Regardless of how long I'm on a trip, I'm anxious when I don't have a plan. I'm working on learning to go with the flow, as contrary to my nature as that can be, because it's fun to let the places I visit and people I meet people play more of a role in what happens when I leave home.

This long weekend was a perfect reminder of how awesome going with the flow can be.

My partner in crime and I decided to spend five days exploring Vermont and New Hampshire, but to leave with accommodations booked for only two of the four nights and a single planned hike. Cue mild anxiety. Stopping at the Magic Hat brewery on our drive to Burlington on the drive in helped.

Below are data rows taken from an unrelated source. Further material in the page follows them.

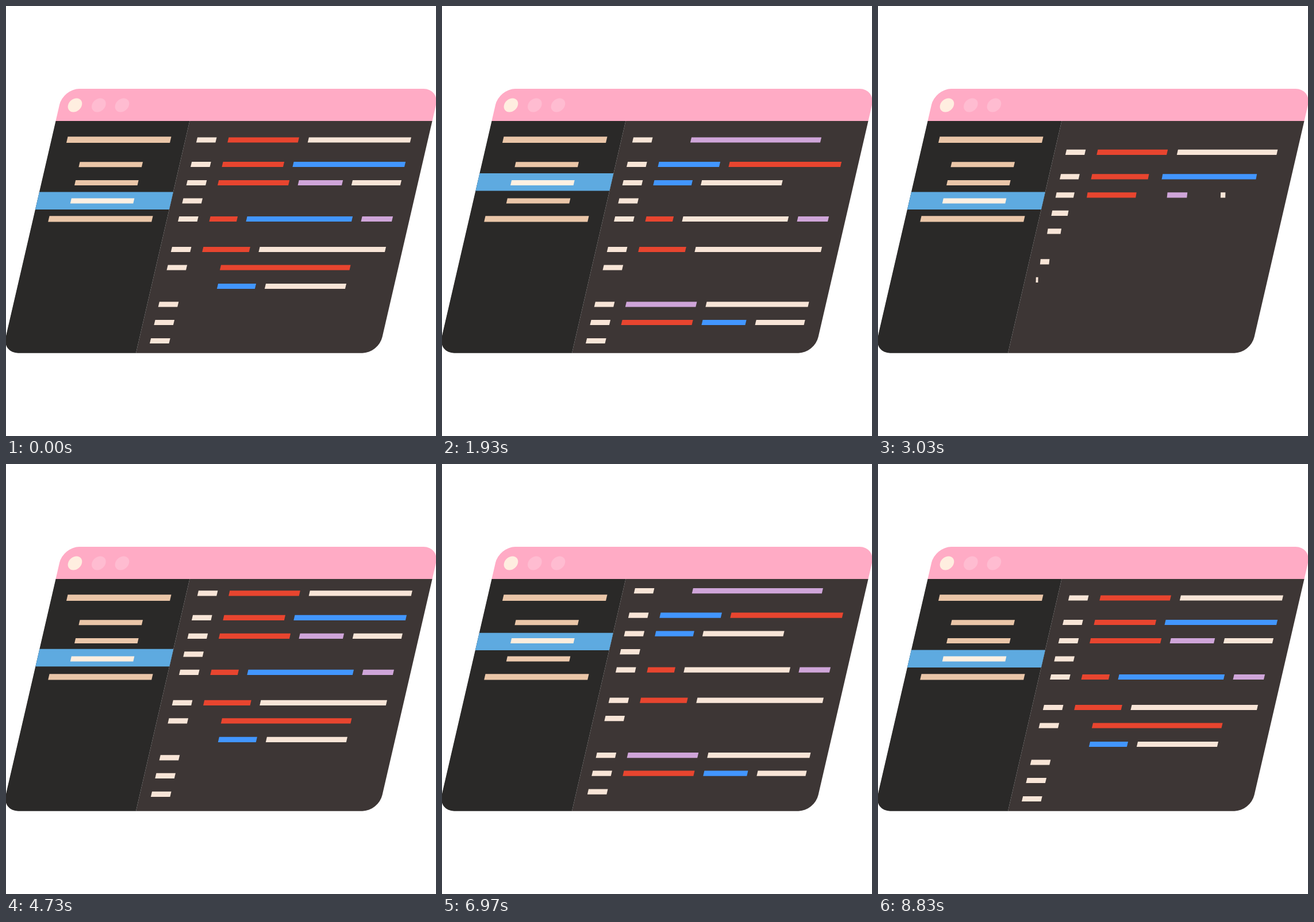
Recreate the animation shown at these times as an HTML page with a canvas. Size 748 by 748 pixels, loop 8860 ms.

```html
<!DOCTYPE html>
<html lang="en">
<head>
<meta charset="utf-8">
<title>Code editor</title>
<style>
  html, body { margin: 0; width: 100%; height: 100%; overflow: hidden; background: #fff; }
  canvas { display: block; width: 748px; height: 748px; }
</style>
</head>
<body>
<canvas id="stage" width="748" height="748"></canvas>
<script>
const ctx = document.getElementById('stage').getContext('2d');

const LOOP = 8860;
const HALF = LOOP / 4;          // one page turn plus its rest
const SKEW = 0.2314;
const PAGE = 420;               // scroll distance between pages
const TOP = 200;                // lower edge of the title bar

const COLOR = {
  r: '#e8452f', b: '#4296ff', p: '#cfa5d9', w: '#f8e5d7'
};
const TAN = [234, 198, 168];
const LIT = [255, 240, 226];

const ROWS = [233, 275.5, 307.5, 339, 370.5, 423.5, 455, 487.5, 519, 550.5, 582.5];
const LABEL_ROWS = [0, 1, 2, 3, 4, 5, 6, 8, 9, 10];

// Bars: row, colour, x, width. They grow in this order.
const PAGES = [
  {
    labelStart: 503, barStart: 505, highlight: 338.7,
    bars: [
      [0, 'r', 394, 122.5], [0, 'w', 533.5, 178],
      [1, 'r', 394, 106.5], [1, 'b', 517, 194.5],
      [2, 'r', 394, 123], [2, 'p', 533.5, 76.5], [2, 'w', 626.8, 85],
      [4, 'r', 394, 47.5], [4, 'b', 458, 183.5], [4, 'p', 658, 53.5],
      [5, 'r', 394, 81.5], [5, 'w', 492.2, 219.5],
      [6, 'r', 432, 225.5],
      [7, 'b', 434.5, 66], [7, 'w', 517.5, 140]
    ]
  },
  {
    labelStart: 629, barStart: 679, highlight: 306.3,
    bars: [
      [0, 'p', 440.6, 226],
      [1, 'b', 394, 106.5], [1, 'r', 517, 194.5],
      [2, 'b', 393.3, 66.5], [2, 'w', 476, 140.5],
      [4, 'r', 394, 47.5], [4, 'w', 458, 183.5], [4, 'p', 658, 53.5],
      [5, 'r', 394, 81.5], [5, 'w', 492.2, 219.5],
      [8, 'p', 393.7, 122.5], [8, 'w', 533.3, 178],
      [9, 'r', 393.7, 123], [9, 'b', 533.6, 76], [9, 'w', 626.7, 85]
    ]
  }
];

const clamp = x => Math.min(1, Math.max(0, x));
const outQuart = x => 1 - (1 - x) ** 4;
const inOutQuart = x => x < 0.5 ? 8 * x ** 4 : 1 - 8 * (1 - x) ** 4;
const grow = (t, start, i) => outQuart(clamp((t - start - i * 50) / 435));

function mix(a, b, p) {
  return `rgb(${a.map((v, i) => Math.round(v + (b[i] - v) * p))})`;
}

function rect(x, y, w, h, fill) {
  ctx.fillStyle = fill;
  ctx.fillRect(x, y, w, h);
}

// A slanted bar whose slant shrinks along with its width.
function bar(x, yMid, w, color, g) {
  if (g <= 0) return;
  const h = 9.2;
  const lean = SKEW * h * (1 - g);
  const y = yMid - h / 2;
  const left = x;
  ctx.fillStyle = color;
  ctx.beginPath();
  ctx.moveTo(left - lean, y);
  ctx.lineTo(left - lean + w * g, y);
  ctx.lineTo(left + w * g, y + h);
  ctx.lineTo(left, y + h);
  ctx.fill();
}

function drawPage(page, dy, t) {
  LABEL_ROWS.forEach((row, i) =>
    bar(339.6, ROWS[row] + dy, 33.5, COLOR.w, grow(t, page.labelStart, i)));
  page.bars.forEach(([row, c, x, w], i) =>
    bar(x, ROWS[row] + dy, w, COLOR[c], grow(t, page.barStart, i)));
}

function drawSidebar(from, to, p) {
  rect(86, TOP, 233.5, 404, '#2a2928');
  const y = from.highlight + (to.highlight - from.highlight) * p;
  rect(86, y - 15.2, 233.5, 30.4, '#5eaae0');
  const upper = to === PAGES[1] ? p : 1 - p;
  const plain = mix(TAN, LIT, 0);
  rect(113.8, 227.2, 180, 10.8, plain);
  rect(145, 271.2, 109.5, 9, plain);
  rect(145, 303, 109.5, 9, mix(TAN, LIT, upper));
  rect(145, 334.5, 109.5, 9, mix(TAN, LIT, 1 - upper));
  rect(113.8, 365.2, 180, 10.4, plain);
}

function drawHeader() {
  rect(80, 140, 670, TOP - 140, '#ffabc5');
  [113.6, 155, 195.6].forEach((x, i) => {
    ctx.fillStyle = i ? '#ffbcd1' : '#ffeee0';
    ctx.beginPath();
    ctx.arc(x, 172.5, 12, 0, Math.PI * 2);
    ctx.fill();
  });
}

function draw(time) {
  const t = time % HALF;
  const turn = Math.floor(time / HALF) % 2;
  const from = PAGES[turn];
  const to = PAGES[1 - turn];
  const scroll = inOutQuart(clamp((t - 70) / 1040));
  const slide = inOutQuart(clamp((t - 70) / 810));

  ctx.setTransform(1, 0, 0, 1, 0, 0);
  rect(0, 0, 748, 748, '#fff');

  ctx.save();
  ctx.setTransform(1, 0, -SKEW, 1, SKEW * TOP, 0);
  ctx.beginPath();
  ctx.roundRect(86.5, 144, 655, 459.7, 28);
  ctx.clip();
  rect(319.5, TOP, 430, 404, '#3d3635');
  drawPage(from, -PAGE * scroll, Infinity);
  drawPage(to, PAGE * (1 - scroll), t);
  drawSidebar(from, to, slide);
  drawHeader();
  ctx.restore();
}

const begin = performance.now();
function tick() {
  draw((performance.now() - begin) % LOOP);
  requestAnimationFrame(tick);
}
tick();
</script>
</body>
</html>
```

After a decent dinner at Leunig's Bistro, drinks at the Whiskey Room, and wandering around Burlington, we turned in at our reserved room in the Lang House on our first night with plenty of options for the first full day of vacation, but without a plan. The plan - climbing Mt. Mansfield - came together over breakfast the following morning, and it was a really good plan.